Joe Biden’s choice to install two former BlackRock execs in his cabinet is a major signal of his deference to Wall Street and the superrich. But it’s also a sign of the times: the world’s largest asset management company is revolutionizing finance by investing in capitalism itself.

UK headquarters of BlackRock in London, 2017. (Jack Taylor / Getty Images)

Until now, twenty-first-century US presidential administrations have been crawling with former Goldman Sachs executives. But now a new day is dawning! Joe Biden has banished them and replaced them with cabinet picks linked to the asset management juggernaut BlackRock. Something has fundamentally changed.

In all seriousness, while installing finance executives in key cabinet positions is nothing new, the prominence of BlackRock compared to older, more established financial institutions, is a sign of the times. The company, founded in 1988 by Larry Fink, who had previously pioneered toxic mortgage-backed securities of the type that sank the economy twenty years later, is situated on a financial frontier.

BlackRock is the largest asset management company in the world, with nearly $8 trillion worth of assets under its control. It owns a stake of 5 percent or more in nearly 98 percent of firms in the S&P 500 index, including Apple, Microsoft, J. P. Morgan Chase, Wells Fargo — the list goes on. Owning 5 percent of a company’s shares is enough to give any shareholder major influence.

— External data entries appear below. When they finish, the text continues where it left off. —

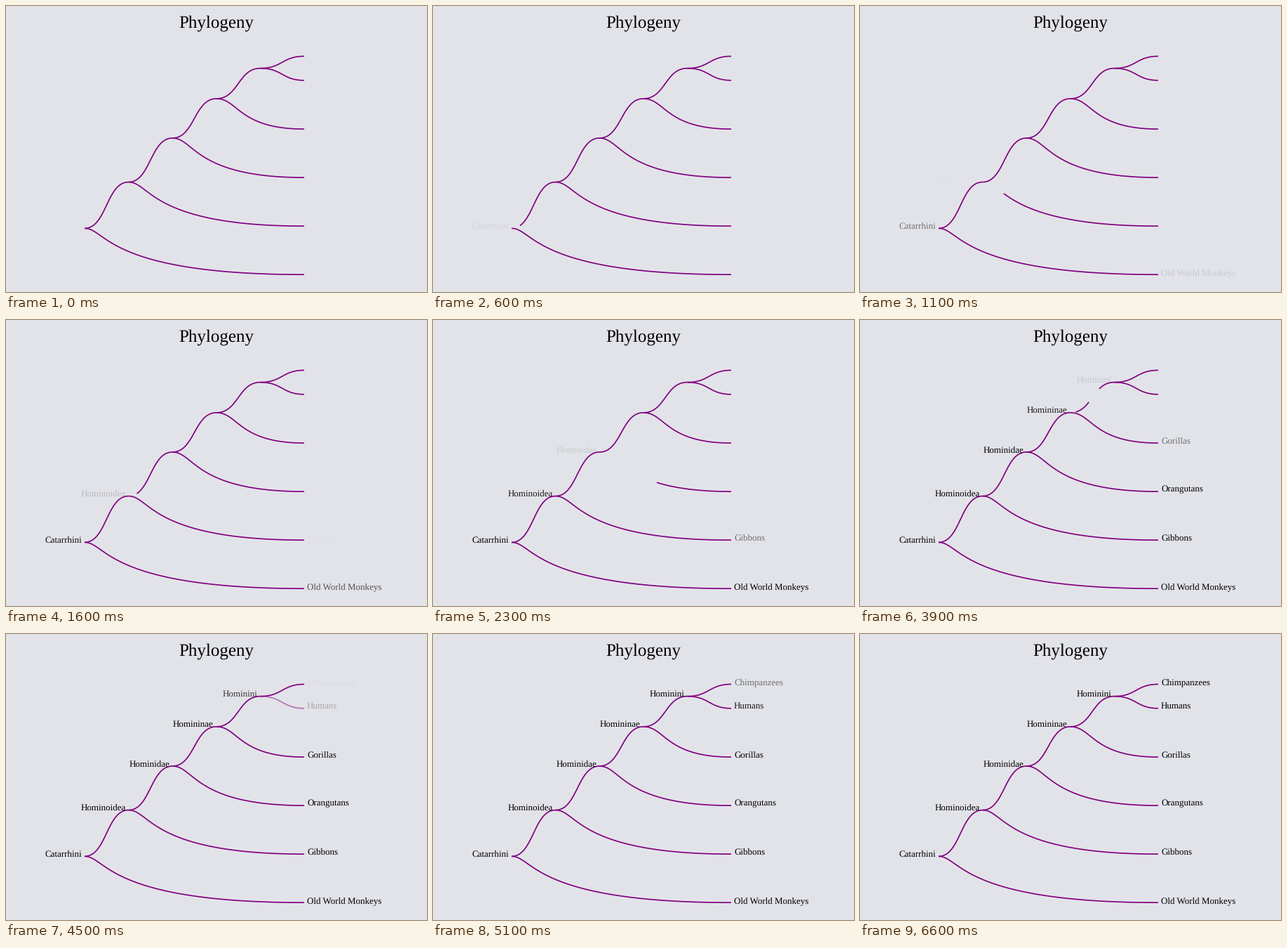
Recreate the animation shown at these times as a matplotlib script. Size 600x407 px, loop 6.7 s.

```python
import numpy as np
import matplotlib.pyplot as plt
from matplotlib.animation import FuncAnimation

W, H, DPI = 600, 407, 100
PX = 72 / DPI                       # points per pixel
STEP, FRAMES = 100, 67              # ms per frame, frames per loop
LINK_TIME = 500                     # each link redraws in turn
FADE_START, FADE_GAP, FADE_TIME = 100, 400, 2000
LEVEL = 62.6                        # horizontal distance between levels

plt.rcParams.update({
    "font.family": "Liberation Serif",
    "text.hinting": "none",
    "lines.scale_dashes": False,
    "path.simplify": False,
})

CLADES = ["Catarrhini", "Hominoidea", "Hominidae", "Homininae", "Hominini"]
TIPS = ["Old World Monkeys", "Gibbons", "Orangutans", "Gorillas", "Humans",
        "Chimpanzees"]
TIP_X = 425
TIP_Y = [382.2, 313.2, 244.1, 175.1, 105.8, 71.5]


def cubic_in_out(p):
    p = np.clip(p, 0, 1)
    return 4 * p**3 if p < 0.5 else 1 - 4 * (1 - p)**3


def link_points(parent, child):
    """Bezier from child to parent, both handles half a level past the parent."""
    t = np.linspace(1, 0, 160)
    (x0, y0), (x1, y1) = parent, child
    x = x0 + 1.5 * LEVEL * t * (1 - t) + (x1 - x0) * t**3
    y = y0 + (y1 - y0) * t**2 * (3 - 2 * t)
    return x, y


# Each clade sits halfway between its own tip and the next clade.
clade_y = [TIP_Y[-1]]
for y in TIP_Y[-2::-1]:
    clade_y.insert(0, (clade_y[0] + y) / 2)
inner = [(112 + LEVEL * k, clade_y[k]) for k in range(len(CLADES))]
tips = [(TIP_X, y) for y in TIP_Y]

fig = plt.figure(figsize=(W / DPI, H / DPI), dpi=DPI, facecolor="#e2e3e8")
ax = fig.add_axes([0, 0, 1, 1])
ax.set_xlim(0, W)
ax.set_ylim(H, 0)
ax.axis("off")

ax.text(300, 31, "Phylogeny", size=25 * PX, ha="center", va="baseline")

links, labels = [], []


def add_link(parent, child):
    x, y = link_points(parent, child)
    line, = ax.plot(x, y, color="#800080", lw=1.7 * PX,
                    solid_capstyle="butt", dash_capstyle="butt")
    links.append((line, np.hypot(np.diff(x), np.diff(y)).sum()))


def add_label(node, name, dx, ha):
    labels.append(ax.text(node[0] + dx, node[1] + 0.5, name, size=13 * PX,
                          ha=ha, va="baseline"))


for k, clade in enumerate(CLADES):
    add_label(inner[k], clade, -4, "right")
    add_label(tips[k], TIPS[k], 4, "left")
    add_link(inner[k], tips[k])
    add_link(inner[k], inner[k + 1] if k + 1 < len(inner) else tips[-1])
add_label(tips[-1], TIPS[-1], 4, "left")


def draw(frame):
    now = frame * STEP
    for i, (line, length) in enumerate(links):
        p = now / LINK_TIME - i
        if 0 < p <= 1:
            # dash and gap shrink together from full length to nothing
            dash = max(length * (1 - 0.65 * p - 0.35 * p**3), 0.5) * PX
            line.set_linestyle((0, (dash, dash)))
        else:
            line.set_linestyle("-")
    for i, label in enumerate(labels):
        label.set_alpha(cubic_in_out((now - FADE_START - i * FADE_GAP) / FADE_TIME))
    return [line for line, _ in links] + labels


anim = FuncAnimation(fig, draw, frames=FRAMES, interval=STEP, repeat=True,
                     repeat_delay=0, blit=False)
plt.show()
```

BlackRock is thus a firm that owns shares of other firms, and it is the largest of such firms. It’s the biggest of the “Big Three” asset management funds —  BlackRock, Vanguard, and State Street — which together constitute the largest shareholder in 88 percent of the companies in the S&P 500 index and 40 percent of all publicly listed companies in the United States. (Notably, BlackRock is the world’s largest shareholder in fossil fuels, managing over $87 billion worth of shares in oil and gas companies.)

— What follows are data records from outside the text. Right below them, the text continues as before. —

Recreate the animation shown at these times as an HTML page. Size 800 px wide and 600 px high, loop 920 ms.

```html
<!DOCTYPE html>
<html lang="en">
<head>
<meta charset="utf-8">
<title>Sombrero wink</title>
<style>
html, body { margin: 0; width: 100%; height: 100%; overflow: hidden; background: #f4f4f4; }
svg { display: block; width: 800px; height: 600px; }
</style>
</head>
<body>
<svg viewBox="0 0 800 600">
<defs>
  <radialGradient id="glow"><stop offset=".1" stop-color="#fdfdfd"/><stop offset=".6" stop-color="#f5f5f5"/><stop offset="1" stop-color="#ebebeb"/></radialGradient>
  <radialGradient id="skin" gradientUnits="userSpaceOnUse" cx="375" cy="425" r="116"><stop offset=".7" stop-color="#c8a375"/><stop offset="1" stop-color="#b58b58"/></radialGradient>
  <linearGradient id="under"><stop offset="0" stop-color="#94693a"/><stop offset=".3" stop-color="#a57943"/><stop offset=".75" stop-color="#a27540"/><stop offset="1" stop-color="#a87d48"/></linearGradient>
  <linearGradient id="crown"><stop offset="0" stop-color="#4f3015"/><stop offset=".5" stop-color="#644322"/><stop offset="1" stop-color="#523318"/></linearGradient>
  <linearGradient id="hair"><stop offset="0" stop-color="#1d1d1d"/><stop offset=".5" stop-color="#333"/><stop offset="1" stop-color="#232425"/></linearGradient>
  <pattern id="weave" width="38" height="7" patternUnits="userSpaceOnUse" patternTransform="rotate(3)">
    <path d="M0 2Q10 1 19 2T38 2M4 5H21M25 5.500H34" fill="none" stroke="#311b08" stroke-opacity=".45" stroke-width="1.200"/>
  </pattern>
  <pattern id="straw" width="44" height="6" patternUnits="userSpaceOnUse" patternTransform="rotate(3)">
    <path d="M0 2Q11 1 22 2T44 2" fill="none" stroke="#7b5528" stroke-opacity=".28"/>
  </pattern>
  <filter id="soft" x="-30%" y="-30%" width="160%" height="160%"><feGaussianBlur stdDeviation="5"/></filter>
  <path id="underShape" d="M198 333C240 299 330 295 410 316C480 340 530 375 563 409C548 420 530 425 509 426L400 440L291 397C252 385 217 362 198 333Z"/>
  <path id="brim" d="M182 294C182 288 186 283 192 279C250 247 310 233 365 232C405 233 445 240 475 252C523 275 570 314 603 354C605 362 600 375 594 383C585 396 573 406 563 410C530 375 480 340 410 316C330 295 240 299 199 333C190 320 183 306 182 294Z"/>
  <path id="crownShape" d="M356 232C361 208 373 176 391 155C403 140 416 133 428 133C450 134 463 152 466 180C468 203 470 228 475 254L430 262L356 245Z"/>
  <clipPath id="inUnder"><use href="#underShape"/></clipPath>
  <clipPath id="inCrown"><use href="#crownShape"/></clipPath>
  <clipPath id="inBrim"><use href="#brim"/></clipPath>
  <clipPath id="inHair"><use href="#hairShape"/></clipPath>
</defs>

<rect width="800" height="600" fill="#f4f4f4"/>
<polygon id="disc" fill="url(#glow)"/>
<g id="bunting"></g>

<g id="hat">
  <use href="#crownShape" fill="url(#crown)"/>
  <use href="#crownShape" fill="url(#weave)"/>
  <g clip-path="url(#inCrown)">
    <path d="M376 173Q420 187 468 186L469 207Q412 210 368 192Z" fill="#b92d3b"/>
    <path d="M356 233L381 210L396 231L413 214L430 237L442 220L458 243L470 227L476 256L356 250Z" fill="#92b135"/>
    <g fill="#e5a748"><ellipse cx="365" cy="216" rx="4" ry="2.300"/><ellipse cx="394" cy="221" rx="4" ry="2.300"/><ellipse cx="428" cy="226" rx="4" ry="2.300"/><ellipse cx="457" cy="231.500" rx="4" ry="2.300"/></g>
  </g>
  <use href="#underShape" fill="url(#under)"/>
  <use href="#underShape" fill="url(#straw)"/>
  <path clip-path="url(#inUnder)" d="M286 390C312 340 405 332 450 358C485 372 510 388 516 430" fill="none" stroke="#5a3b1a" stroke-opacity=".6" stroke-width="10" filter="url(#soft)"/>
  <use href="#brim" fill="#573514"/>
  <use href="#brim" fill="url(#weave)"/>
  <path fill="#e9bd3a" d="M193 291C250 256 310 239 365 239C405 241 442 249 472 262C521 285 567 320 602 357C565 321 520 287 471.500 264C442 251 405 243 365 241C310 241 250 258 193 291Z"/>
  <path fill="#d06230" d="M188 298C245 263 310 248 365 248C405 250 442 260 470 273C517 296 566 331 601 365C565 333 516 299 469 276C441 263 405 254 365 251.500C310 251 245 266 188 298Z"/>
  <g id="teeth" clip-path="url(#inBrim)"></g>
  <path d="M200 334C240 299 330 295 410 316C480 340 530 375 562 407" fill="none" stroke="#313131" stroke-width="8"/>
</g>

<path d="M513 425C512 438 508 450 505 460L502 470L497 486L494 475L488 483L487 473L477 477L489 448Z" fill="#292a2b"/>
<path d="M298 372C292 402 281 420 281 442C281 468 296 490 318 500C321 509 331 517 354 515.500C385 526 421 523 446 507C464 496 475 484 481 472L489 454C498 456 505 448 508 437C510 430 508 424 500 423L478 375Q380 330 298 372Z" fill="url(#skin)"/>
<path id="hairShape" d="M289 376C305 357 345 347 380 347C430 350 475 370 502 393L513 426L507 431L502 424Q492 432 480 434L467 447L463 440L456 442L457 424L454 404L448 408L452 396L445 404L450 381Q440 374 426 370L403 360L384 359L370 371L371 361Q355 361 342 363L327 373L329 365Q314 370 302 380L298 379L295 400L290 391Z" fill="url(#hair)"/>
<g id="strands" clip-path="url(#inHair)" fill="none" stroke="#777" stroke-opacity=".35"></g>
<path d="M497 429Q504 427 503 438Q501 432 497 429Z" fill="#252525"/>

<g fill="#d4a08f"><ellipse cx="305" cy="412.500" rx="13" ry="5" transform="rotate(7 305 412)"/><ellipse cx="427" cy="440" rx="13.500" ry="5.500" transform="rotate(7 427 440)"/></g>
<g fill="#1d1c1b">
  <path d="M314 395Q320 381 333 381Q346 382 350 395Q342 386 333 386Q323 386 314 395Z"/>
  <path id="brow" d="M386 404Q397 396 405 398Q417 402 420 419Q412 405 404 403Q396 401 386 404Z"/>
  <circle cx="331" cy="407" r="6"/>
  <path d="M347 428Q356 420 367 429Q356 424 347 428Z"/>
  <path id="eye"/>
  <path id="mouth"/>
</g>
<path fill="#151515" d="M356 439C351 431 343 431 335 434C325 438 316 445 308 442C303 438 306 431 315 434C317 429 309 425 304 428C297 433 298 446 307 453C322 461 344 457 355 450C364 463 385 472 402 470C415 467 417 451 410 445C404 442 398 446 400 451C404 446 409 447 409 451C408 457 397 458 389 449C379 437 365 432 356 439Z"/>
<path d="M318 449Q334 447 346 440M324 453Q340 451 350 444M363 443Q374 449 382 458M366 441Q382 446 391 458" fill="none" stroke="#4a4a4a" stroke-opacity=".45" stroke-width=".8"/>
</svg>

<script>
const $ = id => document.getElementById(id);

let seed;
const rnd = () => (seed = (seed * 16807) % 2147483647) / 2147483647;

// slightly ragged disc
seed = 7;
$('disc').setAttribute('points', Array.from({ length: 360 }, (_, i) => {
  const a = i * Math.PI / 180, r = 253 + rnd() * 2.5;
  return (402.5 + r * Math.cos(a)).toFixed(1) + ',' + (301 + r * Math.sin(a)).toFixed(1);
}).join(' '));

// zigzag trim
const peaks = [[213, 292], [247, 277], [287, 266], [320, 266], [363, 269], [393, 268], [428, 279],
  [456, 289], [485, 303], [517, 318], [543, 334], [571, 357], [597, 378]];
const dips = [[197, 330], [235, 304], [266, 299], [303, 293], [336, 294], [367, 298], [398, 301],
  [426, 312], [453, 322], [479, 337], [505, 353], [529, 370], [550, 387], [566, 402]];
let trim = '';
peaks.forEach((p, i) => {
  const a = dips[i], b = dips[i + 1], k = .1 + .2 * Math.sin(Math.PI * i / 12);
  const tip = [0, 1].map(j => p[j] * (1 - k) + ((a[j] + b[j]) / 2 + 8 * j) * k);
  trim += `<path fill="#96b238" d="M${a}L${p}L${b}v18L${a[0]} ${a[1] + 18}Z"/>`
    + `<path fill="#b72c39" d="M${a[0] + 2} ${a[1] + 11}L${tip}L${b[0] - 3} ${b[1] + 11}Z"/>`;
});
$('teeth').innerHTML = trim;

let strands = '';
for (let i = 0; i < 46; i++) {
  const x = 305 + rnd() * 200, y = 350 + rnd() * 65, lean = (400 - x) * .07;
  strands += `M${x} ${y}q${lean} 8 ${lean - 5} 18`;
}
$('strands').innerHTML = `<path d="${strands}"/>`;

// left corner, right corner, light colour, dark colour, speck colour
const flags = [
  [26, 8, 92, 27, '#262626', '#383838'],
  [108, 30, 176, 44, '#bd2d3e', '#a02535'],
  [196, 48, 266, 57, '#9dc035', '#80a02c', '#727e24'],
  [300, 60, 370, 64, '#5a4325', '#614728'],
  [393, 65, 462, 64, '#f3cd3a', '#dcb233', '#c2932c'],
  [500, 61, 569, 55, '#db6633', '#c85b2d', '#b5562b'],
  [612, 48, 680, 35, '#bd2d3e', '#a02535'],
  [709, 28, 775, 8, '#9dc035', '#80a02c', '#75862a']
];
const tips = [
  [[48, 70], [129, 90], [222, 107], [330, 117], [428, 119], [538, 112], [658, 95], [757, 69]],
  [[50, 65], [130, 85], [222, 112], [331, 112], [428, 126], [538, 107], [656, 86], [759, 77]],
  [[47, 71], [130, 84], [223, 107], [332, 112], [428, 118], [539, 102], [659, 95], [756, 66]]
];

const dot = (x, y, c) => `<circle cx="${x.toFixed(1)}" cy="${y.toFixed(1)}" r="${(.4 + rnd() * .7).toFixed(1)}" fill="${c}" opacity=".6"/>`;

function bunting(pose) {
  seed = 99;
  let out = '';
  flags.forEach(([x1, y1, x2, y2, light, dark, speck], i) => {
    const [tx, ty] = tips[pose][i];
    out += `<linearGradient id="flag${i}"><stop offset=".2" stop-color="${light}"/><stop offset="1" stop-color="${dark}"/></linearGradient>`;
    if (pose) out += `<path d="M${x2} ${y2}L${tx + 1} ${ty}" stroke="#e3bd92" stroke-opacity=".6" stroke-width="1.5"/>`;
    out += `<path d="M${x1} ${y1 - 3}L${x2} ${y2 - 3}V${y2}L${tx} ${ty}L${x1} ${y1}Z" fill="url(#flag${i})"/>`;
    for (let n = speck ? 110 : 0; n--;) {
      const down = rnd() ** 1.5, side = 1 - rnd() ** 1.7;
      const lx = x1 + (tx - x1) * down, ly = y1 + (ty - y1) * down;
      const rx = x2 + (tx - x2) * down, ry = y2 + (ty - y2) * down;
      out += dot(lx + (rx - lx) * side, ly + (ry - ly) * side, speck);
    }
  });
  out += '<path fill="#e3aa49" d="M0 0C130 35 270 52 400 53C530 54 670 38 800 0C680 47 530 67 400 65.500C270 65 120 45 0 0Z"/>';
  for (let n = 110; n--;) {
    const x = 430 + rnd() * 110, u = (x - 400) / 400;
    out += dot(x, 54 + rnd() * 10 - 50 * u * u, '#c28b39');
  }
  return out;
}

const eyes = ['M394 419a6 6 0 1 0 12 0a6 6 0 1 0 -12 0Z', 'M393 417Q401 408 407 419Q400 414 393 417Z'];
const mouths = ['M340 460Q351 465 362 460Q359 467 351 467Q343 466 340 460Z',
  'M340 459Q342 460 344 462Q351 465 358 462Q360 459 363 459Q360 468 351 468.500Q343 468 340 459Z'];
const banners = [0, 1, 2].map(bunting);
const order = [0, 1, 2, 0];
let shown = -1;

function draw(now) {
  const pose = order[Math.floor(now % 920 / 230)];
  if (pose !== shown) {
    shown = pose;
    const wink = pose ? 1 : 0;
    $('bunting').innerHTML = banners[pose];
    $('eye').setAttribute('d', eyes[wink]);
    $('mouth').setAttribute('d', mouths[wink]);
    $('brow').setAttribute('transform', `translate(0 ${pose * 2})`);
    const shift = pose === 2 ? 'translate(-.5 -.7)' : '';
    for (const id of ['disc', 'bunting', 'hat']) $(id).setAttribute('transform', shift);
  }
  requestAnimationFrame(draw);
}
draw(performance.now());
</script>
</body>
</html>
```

The company is deeply embedded in finance the world over. “There is pretty much nothing in the financial market that BlackRock is not somehow involved in,” says Wall Street correspondent Heike Buchter. This embeddedness provides seemingly endless opportunities for BlackRock to enrich itself. For instance, BlackRock not only owns shares in companies, but also offers its services as an auditor. Governments and central banks enlist BlackRock to audit and advise them on what to do with domestic financial institutions — institutions in which BlackRock itself is often a shareholder.

In its capacity as a shareholder, BlackRock doesn’t tend to play an activist role, meaning it usually sides with corporate management in meetings, taking a hands-off approach in public except on rare occasions. But BlackRock is so powerful that it can command a private audience with corporate management and state its preferences directly. Knowing the power the firm wields as an owner, corporate managers are no doubt eager to do what BlackRock has indicated it wants.

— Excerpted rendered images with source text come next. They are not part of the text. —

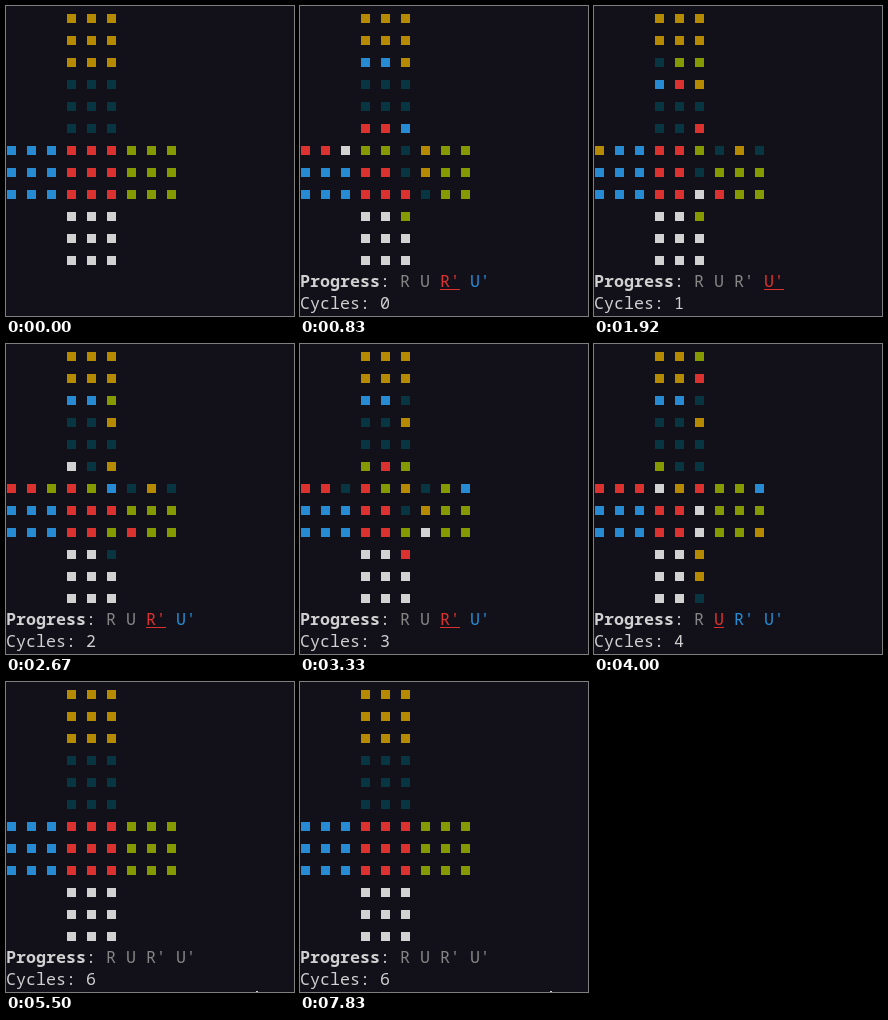
Write an HTML page with a canvas that moves like this. It is 288 by 310 pixels and loops after 8.41 s.

```html
<!DOCTYPE html>
<html lang="en">
<head>
<meta charset="utf-8">
<title>Cube cycles</title>
<style>
html, body { margin: 0; width: 100%; height: 100%; overflow: hidden; background: #12111a; }
canvas { display: block; }
</style>
</head>
<body>
<canvas id="stage" width="288" height="310"></canvas>
<script>
const ctx = document.getElementById('stage').getContext('2d');
const LOOP = 8410;
const FPS = 12;
const MOVES = ['R', 'U', "R'", "U'"];
const TOTAL = 24;
const BG = '#12111a', TEXT = '#d0d0d0', DONE = '#858585';
const COLORS = {
  Y: '#b58900', T: '#073642', B: '#268bd2',
  R: '#dc322f', G: '#859900', W: '#d2d2d2'
};
const FONT = '16.667px "Noto Sans Mono", "DejaVu Sans Mono", monospace';

// The net is a map from "row,col" to a colour letter.
const key = (r, c) => r + ',' + c;

function solved() {
  const net = {};
  const face = (r0, c0, color) => {
    for (let i = 0; i < 9; i++) net[key(r0 + Math.floor(i / 3), c0 + i % 3)] = color;
  };
  face(0, 3, 'Y');
  face(3, 3, 'T');
  face(6, 0, 'B');
  face(6, 3, 'R');
  face(6, 6, 'G');
  face(9, 3, 'W');
  return net;
}

const RINGS = {
  R: Array.from({ length: 12 }, (_, i) => key(i, 5)),
  U: Array.from({ length: 12 }, (_, i) => i < 9 ? key(6, i) : key(2, 14 - i))
};
const FACES = { R: [6, 6], U: [3, 3] };

function quarterTurn(net, side) {
  const next = { ...net };
  const ring = RINGS[side];
  ring.forEach((k, i) => { next[k] = net[ring[(i + 3) % 12]]; });
  const [r0, c0] = FACES[side];
  for (let r = 0; r < 3; r++)
    for (let c = 0; c < 3; c++)
      next[key(r0 + r, c0 + c)] = net[key(r0 + 2 - c, c0 + r)];
  return next;
}

function apply(net, move) {
  const turns = move.length > 1 ? 3 : 1;
  for (let i = 0; i < turns; i++) net = quarterTurn(net, move[0]);
  return net;
}

const states = [solved()];
for (let i = 0; i < TOTAL; i++) states.push(apply(states[i], MOVES[i % 4]));

function drawNet(net) {
  for (const k in net) {
    const [r, c] = k.split(',').map(Number);
    ctx.fillStyle = COLORS[net[k]];
    ctx.fillRect(1 + 20 * c, 8 + 22 * r, 9, 9);
  }
}

function write(text, col, y, color, weight = '') {
  ctx.font = weight + ' ' + FONT;
  ctx.fillStyle = color;
  ctx.fillText(text, col * 10, y);
}

function drawStatus(step) {
  const finished = step > TOTAL;
  const current = finished ? 4 : (step - 1) % 4;
  write('Progress', 0, 281, TEXT, 'bold');
  write(':', 8, 281, TEXT);
  let col = 10;
  MOVES.forEach((move, i) => {
    const color = i < current ? DONE : i === current ? COLORS.R : COLORS.B;
    write(move, col, 281, color);
    if (i === current) ctx.fillRect(col * 10, 283, move.length * 10, 1);
    col += move.length + 1;
  });
  write('Cycles: ' + Math.floor((step - 1) / 4), 0, 303, TEXT);
}

function cursorOn(t) {
  return t >= 5420 && !(t >= 6000 && t < 6580) && !(t >= 7250 && t < 7830);
}

function draw(t) {
  const tick = Math.floor((t + 5) * FPS / 1000);
  const step = Math.max(0, Math.min(TOTAL + 1, Math.floor(tick / 2.5) - 1));
  ctx.fillStyle = BG;
  ctx.fillRect(0, 0, 288, 310);
  drawNet(states[Math.min(step, TOTAL)]);
  if (step > 0) drawStatus(step);
  if (cursorOn(t)) {
    ctx.fillStyle = TEXT;
    ctx.fillRect(250, 309, 2, 1);
  }
}

const start = performance.now();
function tickFrame() {
  draw((performance.now() - start) % LOOP);
  requestAnimationFrame(tickFrame);
}
tickFrame();
</script>
</body>
</html>
```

But though capable of exerting a great deal of influence, BlackRock is not especially invested in the fate of one particular firm or another. Instead, asset management firms like BlackRock care more about the performance of capital as a whole. As Brett Christophers recently argued in Jacobin, “What serves the interests of the modern institutional investment community is not so much seeing this or that company perform well, but maintaining confidence in capitalism as a mode of social and economic production and reproduction.” As long as capitalists somewhere are raking in big profits, BlackRock can devise ways to benefit.

In other words, BlackRock doesn’t really live or die by particular investments in individual capitalist enterprises so much as a general investment in capitalism itself. Even more than investment banks like Goldman Sachs, then, BlackRock’s interests are synonymous not just with the interests of one firm but with capital writ large.

One financial industry insider told the Wall Street Journal that Biden’s BlackRock picks send “a clear signal to the industry to breathe easier: They can plan for stability without likely facing massive new regulatory or tax risks.” The message sent by two BlackRock appointees is that serving the interests of capital — not just this or that firm or even sector — is the Biden administration’s top economic priority, and he’s willing to enlist the world’s most ruthless capitalists to help him serve.